→ ASSIGNED TASK:
How many lines in the records below contain "rect"? Reply with the number only.

→ INPUT:

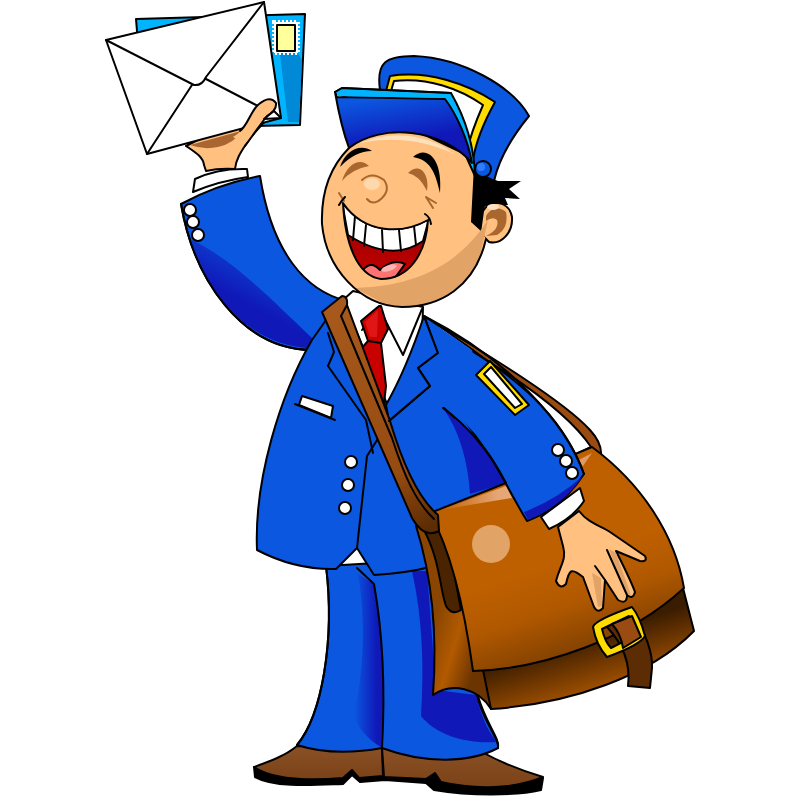
<!DOCTYPE html>
<html lang="en">
<head>
<meta charset="utf-8">
<title>Cheerful mail carrier</title>
<style>
:root{--ink:#000;--blue:#0b57e0;--navy:#1018b8;--sky:#00b4ff;--skin:#ffc080;--tan:#e2a367;--shade:#a9672f;--leather:#bf6000;--bark:#4a2400;--strap:#9a4b12;--gold:#ffdc00;--red:#c80000;--white:#fff}
html,body{margin:0;background:var(--white)}
body{width:800px;height:800px;overflow:hidden}
svg{display:block}
.line{stroke:var(--ink);stroke-width:2;stroke-linejoin:round;stroke-linecap:round}
.none{fill:none}
.blue{fill:var(--blue)}.navy{fill:var(--navy)}.sky{fill:var(--sky)}
.skin{fill:var(--skin)}.tan{fill:var(--tan)}.shade{fill:var(--shade)}
.white{fill:var(--white)}.gold{fill:var(--gold)}.red{fill:var(--red)}.ink{fill:var(--ink)}
.strap{fill:var(--strap)}.bark{fill:var(--bark)}
</style>
</head>
<body>
<svg width="800" height="800" viewBox="0 0 800 800" role="img" aria-label="Laughing mail carrier in a blue uniform holding up letters, with a brown satchel">
<defs>
<linearGradient id="sleeve-shade" gradientUnits="userSpaceOnUse" x1="272" y1="240" x2="240" y2="300"><stop offset="0" stop-color="#0b57e0"/><stop offset="1" stop-color="#1018b8"/></linearGradient>
<linearGradient id="leg-shade" x1="0" y1="0" x2="1" y2="0"><stop offset="0" stop-color="#0b57e0"/><stop offset=".8" stop-color="#1018b8"/></linearGradient>
<linearGradient id="cuff-shade" x1="0" y1="0" x2="0" y2="1"><stop offset="0" stop-color="#1018b8"/><stop offset="1" stop-color="#0b57e0"/></linearGradient>
<linearGradient id="flap-fill" gradientUnits="userSpaceOnUse" x1="560" y1="560" x2="592" y2="655"><stop offset="0" stop-color="#bf6000"/><stop offset=".45" stop-color="#b05800"/><stop offset="1" stop-color="#7c3e00"/></linearGradient>
<linearGradient id="pouch-fill" gradientUnits="userSpaceOnUse" x1="575" y1="640" x2="594" y2="700"><stop offset="0" stop-color="#3a1c00"/><stop offset="1" stop-color="#b05800"/></linearGradient>
<linearGradient id="gusset-fill" gradientUnits="userSpaceOnUse" x1="435" y1="620" x2="485" y2="635"><stop offset="0" stop-color="#8a4600"/><stop offset=".5" stop-color="#b25a00"/><stop offset="1" stop-color="#6b3400"/></linearGradient>
<linearGradient id="shine" x1="0" y1="0" x2="1" y2="0"><stop offset="0" stop-color="#bf6000"/><stop offset=".8" stop-color="#e6a676"/></linearGradient>
<linearGradient id="brim-fill" gradientUnits="userSpaceOnUse" x1="398" y1="95" x2="405" y2="140"><stop offset="0" stop-color="#0b57e0"/><stop offset="1" stop-color="#1018b8"/></linearGradient>
<linearGradient id="shoe-fill" x1="0" y1="0" x2="0" y2="1"><stop offset="0" stop-color="#8a5126"/><stop offset="1" stop-color="#7a4216"/></linearGradient>
<linearGradient id="strap-fill" gradientUnits="userSpaceOnUse" x1="335" y1="300" x2="425" y2="530"><stop offset="0" stop-color="#a85a1c"/><stop offset=".75" stop-color="#954a10"/><stop offset="1" stop-color="#5c2c04"/></linearGradient>
<linearGradient id="mouth-fill" x1="0" y1="0" x2="0" y2="1"><stop offset="0" stop-color="#8c0000"/><stop offset="1" stop-color="#c40000"/></linearGradient>
<circle id="button" r="6" class="white line"/>
<clipPath id="face-clip"><path d="M349 148C375 126 450 124 474 165C492 190 492 230 481 255C466 289 435 307 402 307C360 306 326 268 322 224C321 195 329 168 349 148Z"/></clipPath>
<clipPath id="mouth-clip"><path d="M343 203C365 235 403 234 428 220C426 255 408 279 381 279C357 276 345 243 343 203Z"/></clipPath>
</defs>

<g id="shoes">
<path class="ink line" d="M254 767L255 777C275 788 315 785 343 784L352 775L360 782L385 780L426 783L434 790C470 796 515 796 541 790L543 778Z"/>
<path class="line" fill="url(#shoe-fill)" d="M297 746C285 756 268 762 254 767C275 781 318 780 343 778L352 770L359 778L383 776L382 748Z"/>
<path class="line" fill="url(#shoe-fill)" d="M382 748L384 777L426 779L435 773L441 782C475 790 515 789 543 777C520 770 500 762 482 752Z"/>
</g>

<g id="trousers">
<path class="blue line" d="M326 566C335 640 322 715 297 745C325 754 355 753 382 748C425 764 470 763 498 748C500 740 488 730 478 700L425 560Z"/>
<path fill="url(#leg-shade)" d="M358 574L374 584C385 640 384 700 381 747C369 740 357 728 354 715C364 670 366 620 358 574Z"/>
<path class="navy" d="M412 571L427 571L436 690L476 695C482 720 490 734 497 742C470 744 438 737 421 716C424 670 423 620 412 571Z"/>
<path class="line none" d="M357 568L374 584C384 640 385 695 382 748M326 566C335 640 322 715 297 745M478 696C486 724 500 738 498 748"/>
</g>

<g id="shoulder-strap-back">
<path class="strap line" d="M424 316C490 356 565 402 590 430Q602 443 601 455L588 448C580 436 520 380 424 316Z"/>
<path class="white line" d="M470 350C520 380 570 415 591 447L560 462Z"/>
</g>

<g id="raised-arm">
<path class="blue line" d="M181 204C194 280 242 349 311 350L347 301C305 291 272 252 260 176Q218 184 181 204Z"/>
<path fill="url(#sleeve-shade)" d="M190 239C230 258 262 290 313 339L307 348C249 344 208 295 190 239Z"/>
<path class="line none" d="M181 204C194 280 242 349 311 350"/>
<path class="white line" d="M193 192L195 179Q218 168 247 169L248 177Q219 181 193 192Z"/>
<use href="#button" x="190" y="210"/><use href="#button" x="193" y="222"/><use href="#button" x="198" y="235"/>
</g>

<g id="jacket">
<path class="blue line" d="M340 300L312 340C280 395 254 480 257 550Q295 570 336 569L357 548L374 575Q407 573 430 567L520 500L500 380L424 316L383 305Z"/>
<path class="navy" d="M443 408C467 425 490 452 506 483L470 494C468 462 460 432 443 408Z"/>
<path class="line none" d="M357 548L367 456L386 426M328 333L334 352L328 366L366 420L373 453M444 408L455 418"/>
<path class="white line" d="M353 291L343 300L387 404L422 340L423 307Z"/>
<path class="line none" d="M362 330L379 308L403 355L422 309"/>
<path class="red line" d="M379 306L361 321L368 341L381 343L388 329L381 306ZM368 341L361 349L384 404L386 386L381 343Z"/>
<path fill="#e01616" d="M378 310L365 322L370 337L377 337Z"/>
<path class="blue line" d="M424 316L438 353L418 368L430 386L389 421L386 405C404 373 416 340 424 316Z"/>
<path class="white line" d="M302 396L333 406L331 418L299 405Z"/>
<path class="line none" d="M295 404L335 420"/>
<use href="#button" x="351" y="462"/><use href="#button" x="348" y="485"/><use href="#button" x="345" y="508"/>
</g>

<g id="satchel">
<path class="line" fill="url(#gusset-fill)" d="M416 526C433 580 437 640 433 695C452 682 478 688 491 709L486 660L444 530Z"/>
<path class="bark line" d="M424 530C440 560 440 590 446 606Q452 616 461 610L450 550L436 524Z"/>
<path class="line" fill="url(#pouch-fill)" d="M482 665L491 709C570 704 650 676 694 631L683 588Z"/>
<path class="line" fill="url(#flap-fill)" d="M430 513L506 483L592 447C642 484 675 535 684 588C630 638 545 669 473 671C465 612 453 555 430 513Z"/>
<path fill="url(#shine)" d="M441 510L506 486L512 498Q475 504 441 510Z"/>
<path fill="#e09a62" d="M575 462L592 453L583 466Z"/>
<circle class="tan" cx="491" cy="544" r="19"/>
<g id="buckle">
<path class="line" fill="url(#strap-fill)" d="M607 627L632 612C646 632 653 655 652 668L650 688L628 686C631 662 622 643 607 627Z"/>
<path class="gold line" fill-rule="evenodd" d="M593 627Q595 620 632 607Q640 617 645 636Q640 645 607 657Q596 645 593 627ZM602 629Q605 642 611 648L636 635Q634 623 629 616Z"/>
<path class="strap line" d="M612 624L632 616L641 637L623 648Q621 634 612 624Z"/>
</g>
</g>

<g id="shoulder-strap">
<path class="line" fill="url(#strap-fill)" d="M322 312L342 296Q348 296 347 305L390 421C403 465 418 498 438 515L439 531Q424 539 412 518Z"/>
<path class="line none" d="M347 305L341 316L392 438C405 478 416 502 434 519"/>
</g>

<g id="lowered-arm">
<path class="blue line" d="M470 350C528 385 566 424 584 474Q562 508 527 521C514 500 507 484 490 456L450 400Z"/>
<path class="blue" d="M427 319L472 350L500 460L445 402L432 386L420 368L438 353Z"/>
<path class="line none" d="M424 316C510 360 566 424 584 474M443 408C467 425 490 452 506 483M424 316L438 353L418 368L430 386L389 421"/>
<path class="navy" d="M583 476Q562 507 528 520L524 512Q556 500 583 476Z"/>
<path class="gold line" d="M476 375L490 361L529 405L515 415Z"/>
<path class="white line" d="M484 374L491 367L522 404L515 408Z"/>
<use href="#button" x="558" y="450"/><use href="#button" x="566" y="461"/><use href="#button" x="572" y="473"/>
<path class="white line" d="M541 517L580 488L584 501Q572 519 549 529Z"/>
<path class="skin line" d="M558 527L579 511C588 523 601 526 610 532L645 556Q648 562 640 561L616 551C624 567 631 581 635 592Q633 600 627 595Q627 605 618 600L605 580L603 608Q598 614 594 607L583 577C571 567 569 570 566 584Q560 590 556 581C560 565 567 560 563 546Z"/>
<path class="tan" d="M609 549L625 593L631 595L616 553ZM592 573L598 607L602 606L601 578Z"/>
<path class="line none" d="M607 550L627 595M595 566L605 580"/>
</g>

<g id="head">
<path class="ink" d="M470 170L498 181L521 181L509 189L520 199L505 198L508 205L485 206L480 231L469 221Z"/>
<path class="skin line" d="M483 211C489 199 509 200 512 217C513 233 501 245 489 242L480 233Z"/>
<path class="shade" d="M486 216Q494 203 506 212Q509 228 497 235L486 236Q500 229 497 220Q493 216 486 221Z"/>
<ellipse cx="493" cy="207" rx="6" ry="3" fill="#ffe3c4"/>
<path class="skin" d="M349 148C375 126 450 124 474 165L471 222L482 232L486 239C475 287 440 307 402 307C360 306 326 268 322 224C321 195 329 168 349 148Z"/>
<path class="tan" clip-path="url(#face-clip)" d="M488 220C462 259 424 286 355 288L400 312L470 300Z"/>
<path class="line none" d="M349 148C329 168 321 195 322 224C326 268 360 306 402 307C440 307 475 287 486 239"/>
<path fill="#ffe0bd" d="M360 143C395 128 435 137 454 154C427 140 391 136 360 143Z"/>
<path class="ink" d="M340 167C345 151 360 143 372 151Q355 151 340 167ZM413 157C426 145 443 157 440 193C435 171 430 160 413 157Z"/>
<path class="shade" d="M342 181C347 164 360 157 369 166Q352 169 342 181ZM408 173C420 161 430 175 427 191Q419 175 408 173Z"/>
<path fill="none" stroke="var(--shade)" stroke-width="2" stroke-linecap="round" d="M362 180Q372 171 384 180Q391 190 381 199Q373 206 367 199M426 197L436 203M426 197L433 208M339 193L344 201"/>
<ellipse cx="372" cy="184" rx="8" ry="6" fill="#ffd9ae"/>
<path fill="url(#mouth-fill)" d="M343 203C365 235 403 234 428 220C426 255 408 279 381 279C357 276 345 243 343 203Z"/>
<g clip-path="url(#mouth-clip)">
<path class="white line" d="M342 202C365 235 403 234 429 219L423 241Q392 263 348 235Z"/>
<path class="line none" d="M355 216L353 240M366 225L364 246M382 230L383 252M399 230L401 251M414 226L416 245"/>
<path fill="#ff7373" class="line" d="M363 270Q371 260 380 270Q393 258 405 264L392 282L370 282Z"/>
<ellipse cx="389" cy="268" rx="8" ry="3" fill="#ffb4b4" transform="rotate(-18 389 268)"/>
</g>
<path class="line none" d="M343 203C365 235 403 234 428 220C426 255 408 279 381 279C357 276 345 243 343 203ZM339 205Q342 200 345 197M425 214Q430 217 431 224"/>
</g>

<g id="cap">
<path class="blue line" d="M380 90C376 62 386 56 414 56C462 58 512 86 529 116C511 138 499 159 494 181L474 171L445 105Z"/>
<path class="gold line" d="M386 91L390 76C428 70 468 84 495 102C484 122 476 140 473 160L445 95Z"/>
<path class="white line" d="M391 91L394 81C428 77 460 89 483 105C476 121 470 137 467 151L445 95Z"/>
<path class="sky line" d="M335 92L342 88L451 93C463 114 474 143 475 176L465 154Z"/>
<path class="line" fill="url(#brim-fill)" d="M335 92L337 97L445 99C457 115 468 140 472 163C442 128 381 123 349 148C343 132 339 115 335 92Z"/>
<path class="sky" d="M336 92L342 89L449 94L446 98L338 96Z"/>
<path class="line none" d="M335 92L342 88L451 93"/>
<circle class="blue line" cx="483" cy="169" r="8"/><circle cx="481" cy="167" r="4" fill="#2f7cff"/>
</g>

<g id="letters">
<path class="sky line" d="M136 19L305 14L300 125L145 128Z"/>
<path fill="#0089d6" d="M276 20L288 122L299 122L302 60Z"/>
<rect x="274" y="22" width="24" height="31" fill="#fff" stroke="#fff" stroke-width="4" stroke-dasharray="2 2"/>
<rect class="line" x="277" y="25" width="18" height="26" fill="#ffff9c"/>
<path class="skin line" d="M186 146C193 151 203 156 204 165L206 171Q219 168 235 169C236 157 244 148 250 138L266 120L240 118Z"/>
<path class="shade" d="M190 145L241 131Q235 143 218 147Q204 150 190 145Z"/>
<path class="white line" d="M106 40L264 2L281 118L147 154Z"/>
<path class="line none" d="M106 40L194 85Q202 86 206 77L264 2M147 154L192 85M206 79L281 118"/>
<path class="skin" d="M233 137C247 130 249 113 259 104Q270 95 276 103Q277 110 267 116C259 126 252 137 245 144Z"/>
<path class="line none" d="M240 131C248 125 251 110 259 104Q270 95 276 103Q277 110 267 116C259 126 251 138 245 146"/>
<path class="white line" d="M264 119L274 111L281 118Z"/>
</g>
</svg>
</body>
</html>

→ ANSWER FOR THE TASK:
2